*There is one detail that I do remember, though. Jurassic Park came out in the summer of 1993, when I was 10. I was hugely into dinosaurs, and that movie of course thrilled me beyond anything I'd yet experienced in a movie theater; it was my first real filmic event, and it was awesome. But what really got me about Jurassic Park wasn't the dinosaurs. It was - and this was even more true about the book - the computers (GOD I'm a nerd :) At one point, in order to save the day, one of the little kids has to crack into a Unix system on an SGI terminal and restart the security systems.
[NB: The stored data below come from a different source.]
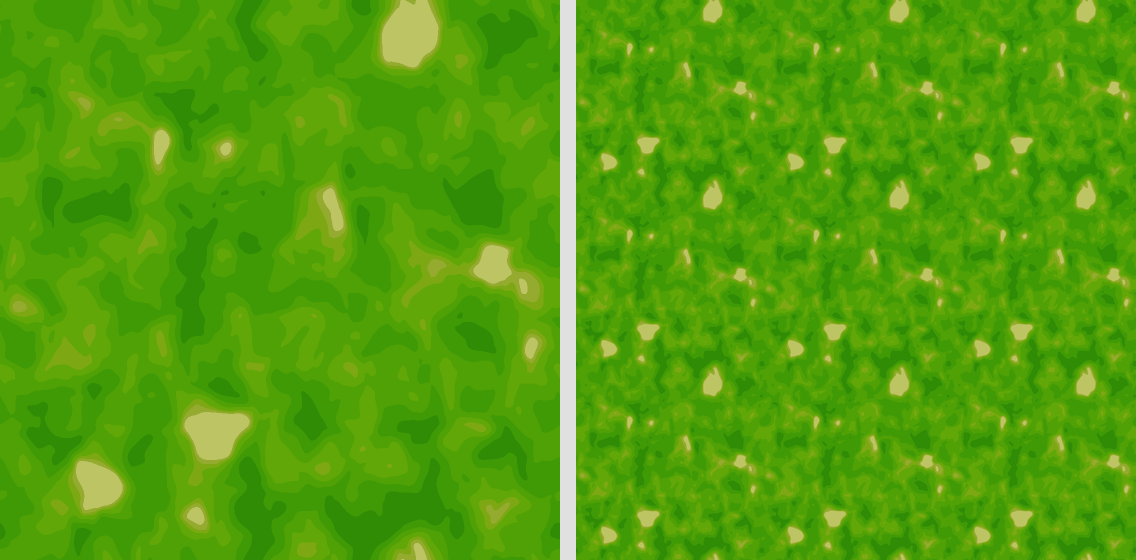
Left: one tile. Right: repeated 3 by 3.
A WebGL 1 fragment shader for this texture:

```glsl
precision highp float;
// Seamless mossy green camouflage: stepped noise contours with pale yellow spots.

uniform vec2 u_resolution;

const float TAU = 6.2831853;
const float SPOT_GRID = 3.0;

const vec3 DEEP_GREEN  = vec3(0.19, 0.55, 0.02);
const vec3 LEAF_GREEN  = vec3(0.25, 0.605, 0.025);
const vec3 GRASS_GREEN = vec3(0.315, 0.63, 0.025);
const vec3 LIME_GREEN  = vec3(0.385, 0.655, 0.03);
const vec3 OLIVE       = vec3(0.49, 0.66, 0.08);
const vec3 STRAW       = vec3(0.58, 0.67, 0.19);
const vec3 CREAM       = vec3(0.74, 0.77, 0.39);

float hash(vec2 cell, float seed) {
  return fract(sin(dot(cell, vec2(127.1, 311.7)) + seed * 17.3) * 43758.5453);
}

// Dot product of a corner's random unit gradient with the offset from it.
float cornerSlope(vec2 cell, vec2 offset, vec2 period, float seed) {
  float angle = TAU * hash(mod(cell, period), seed);
  return dot(vec2(cos(angle), sin(angle)), offset);
}

// Gradient noise that wraps after a whole number of cells.
float wrapNoise(vec2 uv, vec2 period, float seed) {
  vec2 p = uv * period;
  vec2 cell = floor(p);
  vec2 f = p - cell;
  vec2 w = f * f * f * (f * (f * 6.0 - 15.0) + 10.0);
  vec2 right = vec2(1.0, 0.0);
  vec2 up = vec2(0.0, 1.0);
  float low = mix(cornerSlope(cell, f, period, seed),
                  cornerSlope(cell + right, f - right, period, seed), w.x);
  float high = mix(cornerSlope(cell + up, f - up, period, seed),
                   cornerSlope(cell + 1.0, f - 1.0, period, seed), w.x);
  return mix(low, high, w.y);
}

// Layered noise, slightly taller than wide, scaled to a deviation near one.
float foliage(vec2 uv) {
  float sum = wrapNoise(uv, vec2(10.0, 7.0), 1.0);
  sum += 0.55 * wrapNoise(uv, vec2(19.0, 15.0), 2.0);
  sum += 0.20 * wrapNoise(uv, vec2(37.0, 31.0), 3.0);
  return 4.0 * sum;
}

// Soft bumps, one per coarse cell, measured on the wrapped canvas.
float paleSpots(vec2 uv) {
  float sum = 0.0;
  for (int j = 0; j < 3; j++) {
    for (int i = 0; i < 3; i++) {
      vec2 cell = vec2(float(i), float(j));
      vec2 jitter = vec2(hash(cell, 4.0), hash(cell, 5.0));
      vec2 d = uv - (cell + jitter) / SPOT_GRID;
      d -= floor(d + 0.5);
      float radius = mix(0.02, 0.045, hash(cell, 6.0));
      float height = mix(2.8, 4.0, hash(cell, 7.0));
      sum += height * exp(-dot(d, d) / (2.0 * radius * radius));
    }
  }
  return sum;
}

// Flat colour bands, from the hollows to the peaks.
vec3 bandColor(float level) {
  vec3 color = mix(DEEP_GREEN, LEAF_GREEN, step(-1.28, level));
  color = mix(color, GRASS_GREEN, step(-0.10, level));
  color = mix(color, LIME_GREEN, step(0.85, level));
  color = mix(color, OLIVE, step(1.75, level));
  color = mix(color, STRAW, step(2.2, level));
  return mix(color, CREAM, step(2.6, level));
}

vec3 mossColor(vec2 uv) {
  vec2 bend = vec2(wrapNoise(uv, vec2(13.0), 8.0),
                   wrapNoise(uv, vec2(13.0), 9.0));
  vec2 bent = uv + 0.03 * bend;
  return bandColor(foliage(bent) + paleSpots(bent));
}

void main() {
  // Four samples per pixel smooth the band edges.
  vec3 color = vec3(0.0);
  for (int j = 0; j < 2; j++) {
    for (int i = 0; i < 2; i++) {
      vec2 shift = 0.5 * vec2(float(i), float(j)) - 0.25;
      color += mossColor((gl_FragCoord.xy + shift) / u_resolution);
    }
  }
  gl_FragColor = vec4(color * 0.25, 1.0);
}
```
The scene is hilariously implausible for like a billion reasons, not least of which is that, in 1993, a Unix system (even one being run on an SGI terminal, which were known for their adva...ok, I'm done here.

*Of course, Sleepy Hollow offers more than just cinematic delights. It's also the place where I got high for the first time. Mike and I smoked, got milkshakes, and went down to the beach. So far, so TOTALLY AWESOME - it was incredible (and I'd waited for a while to get to this point; I think I was like 19). So we headed down to the beach, and met up with Nate and Julie and Jess, and got a little bit more baked, and everything was going great. I think I was a little surprised that my cousins got high - I'd never suspected a thing - but I wasn't as surprised as I would be at what came next. Two more family members came strolling along the beach, one a generation older than me, one a generation younger. "Oh shit!" I thought, and we all made an effort to hide what we were doing. They came up to us and the younger individual played with us for a bit, before heading off to the water. As soon as the youngster had left, the adult asked for a hit.

As high as I was at the time, I don't think I've ever been more blown away by anything in my entire existence. I hadn't even suspected my COUSINS indulged...this was a whole new level of amazement. That week, I came to learn that my family does a lot of things when we all get together. We argue, we reminisce, we drink, we make jokes, we enjoy each others' company, and some of us, contra Bill, do inhale.

*Which is quite nice. But what really makes Sleepy Hollow so pleasant is the series of little moments it provides. Every year, without fail, even if the weather doesn't cooperate, at some point I make it out to the sandbar a dozen or two yards off the beach. Sometimes I'm on a raft, sometimes I'm swimming. Sometimes I'm alone, sometimes I'm with my Dad or Irina or anyone else. And I just sit there, bobbing up and down, gazing at the tall, iconic staircase leading up from the beach, surrounded by sand and trees and grass, and even though I'm only two hours away from the place I spent most of my life, I might as well be on another world. And that's one hell of a vacation.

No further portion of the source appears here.